Brother Knights,

As a lifelong baseball fan, there’s always a news report that is music to my ears: “pitchers and catchers report to spring training.” In the midst of the cold winter, the occasional snow showers and just some of the wintertime blues that we might feel, these are welcome words. Springtime is coming; they will be playing baseball soon.

Lent by analogy could be compared to spring training. Professional baseball players usually don’t have much of an actual offseason. They are usually training on their own during this time. Oftentimes, they are working with personal coaches.

But, with spring training, they come together as a team, working hard, making sacrifices together for the good of the team. They are willing to go through some hardships for a good result.

It’s good for us to see that the season of Lent is a communal activity—and that should strengthen us. Throughout the year, we should find times to both feast and fast. The Church directs us to offer some kind of sacrifice during every Friday of the year—not just during Lent. Outside of the season of Lent, we can still choose to abstain from meat, or we may choose some other kind of sacrifice. Unless, of course, the Church is celebrating a solemnity—a high feast like the Immaculate Conception, Christmas, or the Feast of the St. Joseph. These feasts should be celebrated with great joy.

The point is that outside of these Friday penances, our sacrifices are up to us individually. In the season of Lent, we do this together. Lent should not make us cringe when we think about it. It’s all about being closer to Jesus, being a better disciple. And being a disciple takes discipline.

Perhaps there are some pitchers and catchers in spring training right now who wish that they had eaten less junk food in the offseason, and went out on a few more jogs. As Christians entering into Lent, maybe we wish we had cracked open our Bible and reflected on the Word of God more often; maybe we have had the intention to pray more often, but haven’t pushed ourselves to find the time. Maybe this Lent is a time where we can show our Gospel demand to love of neighbors in a more concrete way.

But, the greatest thing that keeps us from Jesus is sin. And we are all tempted in some way. Temptation is something that we do battle against every day. It arises from the world, the flesh and the devil (in other words, it comes from the outside and within us)
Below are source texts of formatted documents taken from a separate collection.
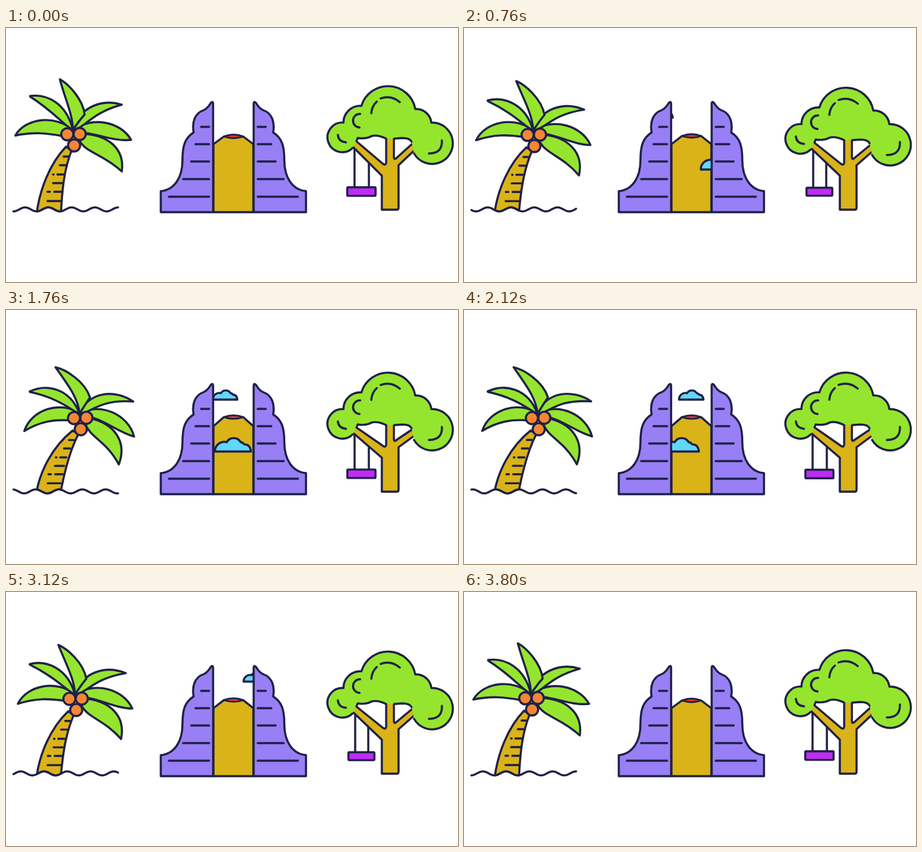
Recreate the animation shown at these times as an HTML page. Size 730x411 px, loop 3.84 s.

```html
<!DOCTYPE html>
<html lang="en">
<head>
<meta charset="utf-8">
<title>Island icons</title>
<style>
  html, body { margin: 0; width: 100%; height: 100%; overflow: hidden; background: #fff; }
  svg { display: block; width: 730px; height: 411px; }
  .ink { stroke: #1f2147; stroke-width: 3.4; stroke-linecap: round; stroke-linejoin: round; fill: none; }
  .leaf { fill: #95e52e; }
  .wood { fill: #dab318; }
  .stone { fill: #987ff5; }
  .nut { fill: #f58634; }
  .sky { fill: #5fd8fb; }
  .lava { fill: #e8382f; stroke-width: 2.8; }
  .seat { fill: #c02bf6; }
</style>
</head>
<body>
<svg viewBox="0 0 730 411">
  <defs>
    <clipPath id="gap"><rect x="335" y="100" width="64.5" height="198"/></clipPath>
    <g id="half">
      <path class="ink stone" d="M250 298V264C272 262 285 242 285 214C285 190 289 178 303 169C300 152 305 138 319 133C326 130 328 125 331 121Q334 118 334.5 122V298Z"/>
      <path class="ink" d="M315 160H328M306 188H328M299 216H328M286 244.5H328M263 273H328"/>
    </g>
  </defs>

  <g id="palm">
    <path id="trunk" class="ink wood"/>
    <path id="rings" class="ink"/>
    <g id="crown">
      <g id="fronds"></g>
      <circle class="ink nut" cx="99" cy="172" r="9.8"/>
      <circle class="ink nut" cx="119" cy="171.5" r="9.8"/>
      <circle class="ink nut" cx="110" cy="190" r="9.8"/>
    </g>
    <path id="wave" class="ink"/>
  </g>

  <g id="gate">
    <path id="hill" class="ink wood"/>
    <path id="crater" class="ink lava" d="M352 175.5Q367.5 169.5 383 175.5Q367.5 181 352 175.5Z"/>
    <g clip-path="url(#gap)">
      <path id="high" class="ink sky" d="M0 0A10.5 10.5 0 0 1 13 -10.5A9 9 0 0 1 28.5 -10.5A6 6 0 0 1 32.5 -8Q38.5 -8 39.5 0Z"/>
      <path id="low" class="ink sky" d="M0 0A15.2 15.2 0 0 1 19 -15.2A13 13 0 0 1 41.5 -15.2A8.7 8.7 0 0 1 47.2 -11.6Q57 -11.6 58 0Z"/>
    </g>
    <use href="#half"/>
    <use href="#half" transform="matrix(-1 0 0 1 734.5 0)"/>
  </g>

  <g id="tree">
    <path id="ropes" class="ink"/>
    <rect id="seat" class="ink seat" rx="1.5"/>
    <path id="boughs" class="ink wood"/>
    <g id="canopy">
      <path class="leaf" d="M560 194A24 24 0 1 1 545 153A27 27 0 0 1 574 126A44.800 44.800 0 0 1 661 131A25 25 0 0 1 687 153A33.500 33.500 0 1 1 659 203L655 184Q652 178 640 178L627 179H614Q600 172 590 175Q582 180 568 178L566 183Z"/>
      <path class="ink" d="M560 194A24 24 0 1 1 545 153A27 27 0 0 1 574 126A44.800 44.800 0 0 1 661 131A25 25 0 0 1 687 153A33.500 33.500 0 1 1 659 203"/>
      <path class="ink" d="M566 183L568 178Q582 180 590 175Q600 172 614 179M627 179L640 178Q652 178 655 184"/>
      <path class="ink" d="M536 173Q537 184 549 185M572 139A11 11 0 0 0 571 161M590 138Q591 126 599 119M605 114Q622 108 636 120M704 182Q705 203 683 203"/>
    </g>
  </g>
</svg>
<script>
const LOOP = 3840, STEP = 40, TAU = Math.PI * 2;
const $ = id => document.getElementById(id);
const set = (id, attrs) => {
  for (const k in attrs) $(id).setAttribute(k, attrs[k]);
};

// each frond: outline and the droop of its tip in degrees
const fronds = [
  ["M187 232C192 196 166 172 120 171L118 181C128 202 156 203 187 232Z", 10.8],
  ["M202 181C186 152 140 142 108 165L128 170C150 172 176 184 202 181Z", 12.8],
  ["M187 124C155 114 118 128 108 165C128 162 136 138 187 124Z", 15.3],
  ["M15 174C32 145 80 140 108 165L92 175C66 170 44 168 15 174Z", -11.8],
  ["M39 110C66 106 98 122 108 165C94 158 78 136 39 111Z", -15.3],
  ["M87 83C100 90 124 114 127 140Q118 150 108 165C108 140 95 114 87 83Z", -14.3]
].map(([shape, droop]) => {
  const el = document.createElementNS("http://www.w3.org/2000/svg", "path");
  el.setAttribute("class", "ink leaf");
  $("fronds").append(el);
  return { el, shape, droop };
});

// turns every point around the crown, more so the farther out it lies
function bendFrond(shape, degrees) {
  return shape.replace(/([\d.]+) ([\d.]+)/g, (_, px, py) => {
    const x = px - 108, y = py - 165;
    const a = degrees * Math.PI / 180 * Math.hypot(x, y) / 92;
    const c = Math.cos(a), s = Math.sin(a);
    return `${(108 + x * c - y * s).toFixed(2)} ${(165 + x * s + y * c).toFixed(2)} `;
  });
}

// trunk rings: y, then start and end x of each dash
const rings = [
  [208, 93, 101], [222, 87, 97], [237, 76, 77, 83, 93],
  [251, 76, 91], [265, 67, 71, 78, 90], [280, 67, 88]
];

function line(from, to, height) {
  let d = "";
  for (let x = from; x <= to; x++) d += `L${x} ${height(x).toFixed(2)}`;
  return "M" + d.slice(1);
}

function drawPalm(p, s) {
  const water = x => 293.5 + 3.2 * Math.cos(TAU * ((x - 12) / 37.6 - p));
  const bend = y => 11 * s * ((295 - y) / 100) ** 1.6;
  const dx = 11 * s, dy = 3 * s;
  set("wave", { d: line(12, 181, water) });
  set("trunk", {
    d: line(50, 89, water) +
      `C${91 + 5 * s} 255 ${95 + 9 * s} 226 ${106 + dx} ${198 + dy}` +
      `L${97 + dx} ${192 + dy}C${70 + 3 * s} ${220 + dy} ${55 + s} 262 50 ${water(50)}Z`
  });
  let d = "";
  for (const [y, ...xs] of rings)
    for (let i = 0; i < xs.length; i += 2)
      d += `M${xs[i] + bend(y)} ${y + dy * (295 - y) / 110}H${xs[i + 1] + bend(y)}`;
  set("rings", { d });
  set("crown", { transform: `translate(${dx} ${dy})` });
  for (const { el, shape, droop } of fronds)
    el.setAttribute("d", bendFrond(shape, droop * s));
}

function drawGate(t, s) {
  const rise = 2.2 * s, top = 175.5 - rise;
  set("hill", { d: `M335 298V188L352 ${top}H383L399.5 188V298Z` });
  set("crater", { transform: `translate(0 ${-rise})` });
  set("high", { transform: `translate(${321 + 0.0365 * (t - 1400)} 145)` });
  set("low", { transform: `translate(${382.5 - 0.045 * (t - 760)} 229)` });
}

function drawTree(p, s) {
  const c = Math.cos(TAU * 2 * p), sink = 7.4 * s;
  const w = 43.5 + 2.3 * c, h = 13.3 + 0.6 * c, half = 11 + 0.6 * c;
  const y = 257.7 + 6 * (1 - c * c) ** 2;
  set("canopy", { transform: `translate(0 ${sink})` });
  set("boughs", {
    d: `M607 294V239L554 ${186 + sink}L562 ${180 + sink}L609 220Q614 223 614 217V165` +
      `H626.5V209Q627 214 631 210L662 ${182 + sink}L669 ${189 + sink}L634 222V291` +
      "Q634 294 631 294H609Q607 294 607 291Z"
  });
  set("seat", { x: 574 - w / 2, y, width: w, height: h });
  set("ropes", { d: `M${574.5 - half} 194V${y}M${574.5 + half} 212V${y}` });
}

function draw(ms) {
  const t = Math.floor((ms % LOOP) / STEP) * STEP;
  const p = t / LOOP, sway = (1 - Math.cos(TAU * p)) / 2;
  drawPalm(p, sway);
  drawGate(t, sway);
  drawTree(p, sway);
}

let start;
function tick(now) {
  start ??= now;
  draw(now - start);
  requestAnimationFrame(tick);
}
draw(0);
requestAnimationFrame(tick);
</script>
</body>
</html>
```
In the middle of the season, a baseball hitter would probably not think about completely changing his swing, or pitcher his throwing motion, but in spring training he might. Lent is a great time to take a look at what our great temptations are. Which of the seven deadly sins do I struggle with the most? Identify those things, and ask the Holy Spirit to open up your hearts to be healed.

Fr. Kipper